▶ _Goal of the exercise_
Look through the records below for the line with "<title>程序运行流程</title>" and the line with "738px; top: 12px;", then return those lines and all lines between, exactly.

(Source records)
>>>

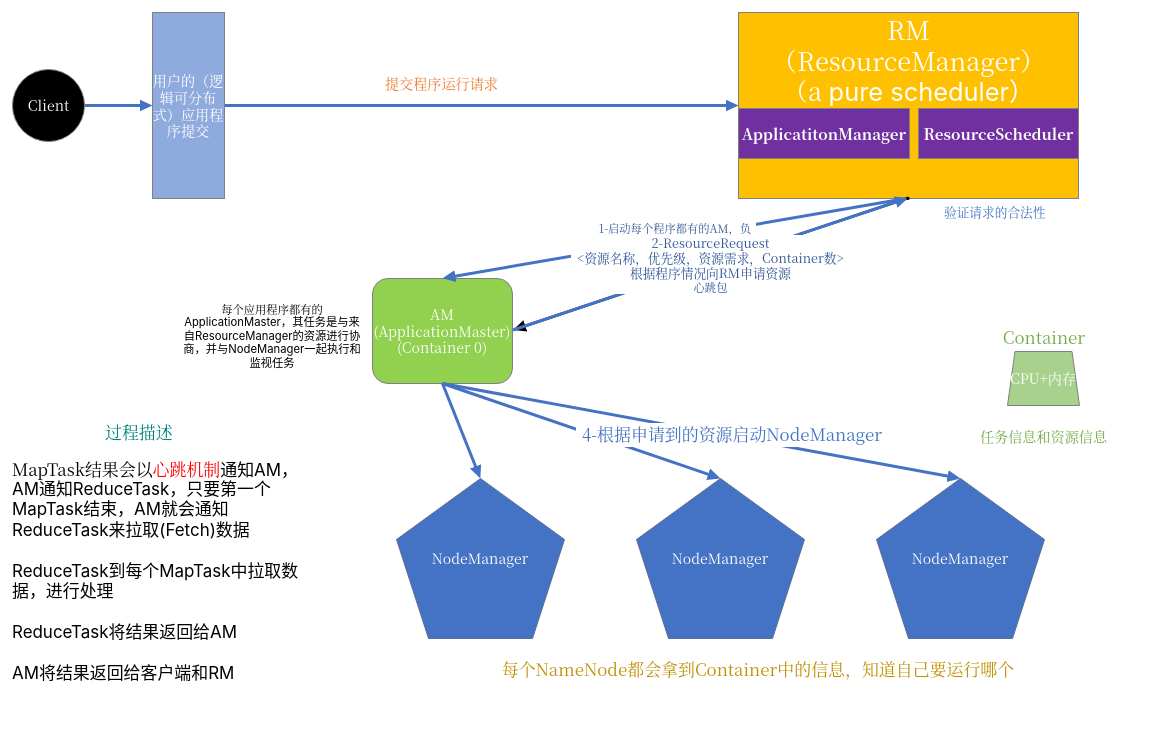
<!DOCTYPE html>
<html lang="zh-CN">
<head>
<meta charset="utf-8">
<title>程序运行流程</title>
<style>
:root {
  --blue: #4472c4;
  --deep-blue: #2f5597;
  --pale-blue: #8faadc;
  --amber: #ffc000;
  --purple: #7030a0;
  --lime: #92d050;
  --leaf: #70ad47;
  --orange: #ed7d31;
  --gold: #bf9000;
  --teal: #008080;
  --red: #ff0000;
  --edge: #808080;
  --size-xs: 11.29px;
  --size-s: 12.7px;
  --size-m: 14.11px;
  --size-l: 16.93px;
  --size-xl: 25.4px;
  --serif: "Noto Serif CJK SC", "Noto Serif CJK JP", "Noto Serif", serif;
  --sans: Inter, "Noto Sans CJK SC", "Noto Sans CJK JP", sans-serif;
}
* { box-sizing: border-box; margin: 0; padding: 0; }
html, body { width: 1164px; height: 745px; overflow: hidden; background: #fff; }
.diagram { position: relative; width: 1164px; height: 745px; overflow: hidden; font: var(--size-m)/16.9px var(--serif); }
.diagram > * { position: absolute; }
.sans { font-family: var(--sans); }
span.sans { line-height: 0; }
.node { display: flex; align-items: center; justify-content: center; text-align: center; white-space: nowrap; color: #fff; border: 1px solid var(--edge); }
.label { text-align: center; white-space: nowrap; }

.client { left: 12px; top: 69px; width: 73px; height: 73px; border-radius: 50%; background: #000; }
.submission { left: 152px; top: 12px; width: 73px; height: 187px; padding-right: 1px; background: var(--pale-blue); }
.resource-manager { left: 738px; top: 12px; width: 341px; height: 187px; background: var(--amber); border: 1px solid var(--edge); color: #fff; }
.resource-manager h1 { padding-top: 1px; height: 95px; font-size: var(--size-xl); font-weight: 400; line-height: 30.5px; text-align: center; white-space: nowrap; }
.services { display: flex; gap: 8px; margin: 0 -1px; }
.service { display: flex; align-items: center; justify-content: center; height: 51px; background: var(--purple); border: 1px solid var(--edge); font-size: 15.2px; font-weight: 700; line-height: 22px; white-space: nowrap; }
.application-manager { width: 172px; }
.resource-scheduler { width: 161px; }
.app-master { left: 372px; top: 278px; width: 141px; height: 106px; padding-right: 1px; border-radius: 16px; background: var(--lime); }

.shapes, .arrows { left: 0; top: 0; }
.node-name { top: 550px; width: 168px; color: #fff; }
.node-name.first { left: 396px; }
.node-name.second { left: 636px; }
.node-name.third { left: 876px; }

.request { left: 385px; top: 75px; color: var(--orange); }
.validate { left: 944px; top: 204px; font-size: var(--size-s); line-height: 15px; color: var(--blue); }
.launch { left: 594px; top: 220px; width: 162px; height: 16px; background: #fff; font-size: var(--size-xs); line-height: 16px; color: var(--deep-blue); }
.ask { left: 571px; top: 235px; width: 279px; height: 59px; display: flex; flex-direction: column; align-items: center; background: #fff; font-size: var(--size-s); line-height: 15px; color: var(--deep-blue); }
.ask .heartbeat { font-size: var(--size-xs); line-height: 14px; }
.master-note { left: 172px; top: 303px; width: 200px; font-size: var(--size-xs); line-height: 13.4px; color: #000; }
.container-title { left: 994px; top: 327px; width: 100px; font-size: var(--size-l); line-height: 20px; color: var(--leaf); }
.container-name { left: 1007px; top: 370px; width: 72px; color: #fff; }
.container-note { left: 980px; top: 428px; color: var(--leaf); }
.start-nodes { left: 576px; top: 423px; width: 312px; height: 24px; background: #fff; font-size: var(--size-l); line-height: 22px; color: var(--blue); }
.node-note { left: 478px; top: 659px; width: 560px; font-size: var(--size-l); line-height: 20px; color: var(--gold); }
.process-title { left: 105px; top: 422px; font-size: var(--size-l); font-weight: 400; line-height: 20px; color: var(--teal); }
.process { left: 12px; top: 458.5px; display: flex; flex-direction: column; gap: 20.4px; font: var(--size-l)/20.4px var(--sans); white-space: nowrap; color: #000; }
.process .opening { display: block; height: 20.4px; font-family: var(--serif); }
.process em { font-style: normal; color: var(--red); }
</style>
</head>
<body>
<main class="diagram">
  <svg class="shapes" width="1164" height="745" aria-hidden="true">
    <defs><polygon id="pentagon" points="84,0 168,61 136,160 32,160 0,61"/></defs>
    <g fill="#4472c4" stroke="#5f6f8f">
      <use href="#pentagon" x="396.5" y="478.5"/>
      <use href="#pentagon" x="636.5" y="478.5"/>
      <use href="#pentagon" x="876.5" y="478.5"/>
    </g>
    <polygon points="1015,351.5 1072,351.5 1079.5,405.5 1007.5,405.5" fill="#a9d18e" stroke="#808080"/>
  </svg>

  <div class="node client">Client</div>
  <div class="node submission">用户的（逻<br>辑可分布<br>式）应用程<br>序提交</div>
  <section class="resource-manager">
    <h1>RM<br>（ResourceManager）<br>（a <span class="sans">pure scheduler）</span></h1>
    <div class="services">
      <p class="service application-manager">ApplicatitonManager</p>
      <p class="service resource-scheduler">ResourceScheduler</p>
    </div>
  </section>
  <div class="node app-master">AM<br>(ApplicationMaster)<br>(Container 0)</div>

  <svg class="arrows" width="1164" height="745" aria-hidden="true">
    <defs>
      <marker id="head" markerUnits="userSpaceOnUse" markerWidth="14" markerHeight="14" refX="5" refY="7" orient="auto">
        <polygon points="0,1 13,7 0,13" fill="#4472c4"/>
      </marker>
      <marker id="dark-head" markerUnits="userSpaceOnUse" markerWidth="14" markerHeight="14" refX="5" refY="7" orient="auto">
        <polygon points="0,1 13,7 0,13" fill="#000"/>
      </marker>
    </defs>
    <line x1="908" y1="198" x2="520.6" y2="327.5" stroke="#000" stroke-width="2.5" stroke-linecap="round" marker-end="url(#dark-head)"/>
    <g stroke="#4472c4" stroke-width="3">
      <line x1="85" y1="105.5" x2="144.5" y2="105.5" marker-end="url(#head)"/>
      <line x1="225" y1="105.5" x2="730.5" y2="105.5" marker-end="url(#head)"/>
      <line x1="906" y1="198.5" x2="450.5" y2="277" marker-end="url(#head)"/>
      <line x1="513" y1="330" x2="900.4" y2="200.5" marker-end="url(#head)"/>
      <line x1="442.5" y1="383.5" x2="477.4" y2="471" marker-end="url(#head)"/>
      <line x1="442.5" y1="383.5" x2="712.9" y2="475.9" marker-end="url(#head)"/>
      <line x1="442.5" y1="383.5" x2="952.5" y2="477" marker-end="url(#head)"/>
    </g>
    <circle cx="908" cy="198.5" r="1.5" fill="#000"/>
  </svg>

  <p class="label request">提交程序运行请求</p>
  <p class="label validate">验证请求的合法性</p>
  <div class="label ask">
    <p>2-ResourceRequest</p>
    <p>&lt;资源名称，优先级，资源需求，Container数&gt;</p>
    <p>根据程序情况向RM申请资源</p>
    <p class="heartbeat">心跳包</p>
  </div>
  <p class="label launch">1-启动每个程序都有的AM，负</p>
  <div class="label master-note">
    <p>每个应用程序都有的</p>
    <p class="sans">ApplicationMaster，其任务是与来<br>自ResourceManager的资源进行协<br>商，并与NodeManager一起执行和<br>监视任务</p>
  </div>

  <p class="label container-title">Container</p>
  <p class="label container-name">CPU+内存</p>
  <p class="label container-note">任务信息和资源信息</p>

  <p class="label start-nodes">4-根据申请到的资源启动NodeManager</p>
  <p class="label node-name first">NodeManager</p>
  <p class="label node-name second">NodeManager</p>
  <p class="label node-name third">NodeManager</p>
  <p class="label node-note">每个NameNode都会拿到Container中的信息，知道自己要运行哪个</p>

  <h2 class="process-title">过程描述</h2>
  <section class="process">
    <p><span class="opening">MapTask结果会以<em>心跳机制</em><span class="sans">通知AM，</span></span>AM通知ReduceTask，只要第一个<br>MapTask结束，AM就会通知<br>ReduceTask来拉取(Fetch)数据</p>
    <p>ReduceTask到每个MapTask中拉取数<br>据，进行处理</p>
    <p>ReduceTask将结果返回给AM</p>
    <p>AM将结果返回给客户端和RM</p>
  </section>
</main>
</body>
</html>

<<<

▶ _Answer to this task_
<title>程序运行流程</title>
<style>
:root {
  --blue: #4472c4;
  --deep-blue: #2f5597;
  --pale-blue: #8faadc;
  --amber: #ffc000;
  --purple: #7030a0;
  --lime: #92d050;
  --leaf: #70ad47;
  --orange: #ed7d31;
  --gold: #bf9000;
  --teal: #008080;
  --red: #ff0000;
  --edge: #808080;
  --size-xs: 11.29px;
  --size-s: 12.7px;
  --size-m: 14.11px;
  --size-l: 16.93px;
  --size-xl: 25.4px;
  --serif: "Noto Serif CJK SC", "Noto Serif CJK JP", "Noto Serif", serif;
  --sans: Inter, "Noto Sans CJK SC", "Noto Sans CJK JP", sans-serif;
}
* { box-sizing: border-box; margin: 0; padding: 0; }
html, body { width: 1164px; height: 745px; overflow: hidden; background: #fff; }
.diagram { position: relative; width: 1164px; height: 745px; overflow: hidden; font: var(--size-m)/16.9px var(--serif); }
.diagram > * { position: absolute; }
.sans { font-family: var(--sans); }
span.sans { line-height: 0; }
.node { display: flex; align-items: center; justify-content: center; text-align: center; white-space: nowrap; color: #fff; border: 1px solid var(--edge); }
.label { text-align: center; white-space: nowrap; }

.client { left: 12px; top: 69px; width: 73px; height: 73px; border-radius: 50%; background: #000; }
.submission { left: 152px; top: 12px; width: 73px; height: 187px; padding-right: 1px; background: var(--pale-blue); }
.resource-manager { left: 738px; top: 12px; width: 341px; height: 187px; background: var(--amber); border: 1px solid var(--edge); color: #fff; }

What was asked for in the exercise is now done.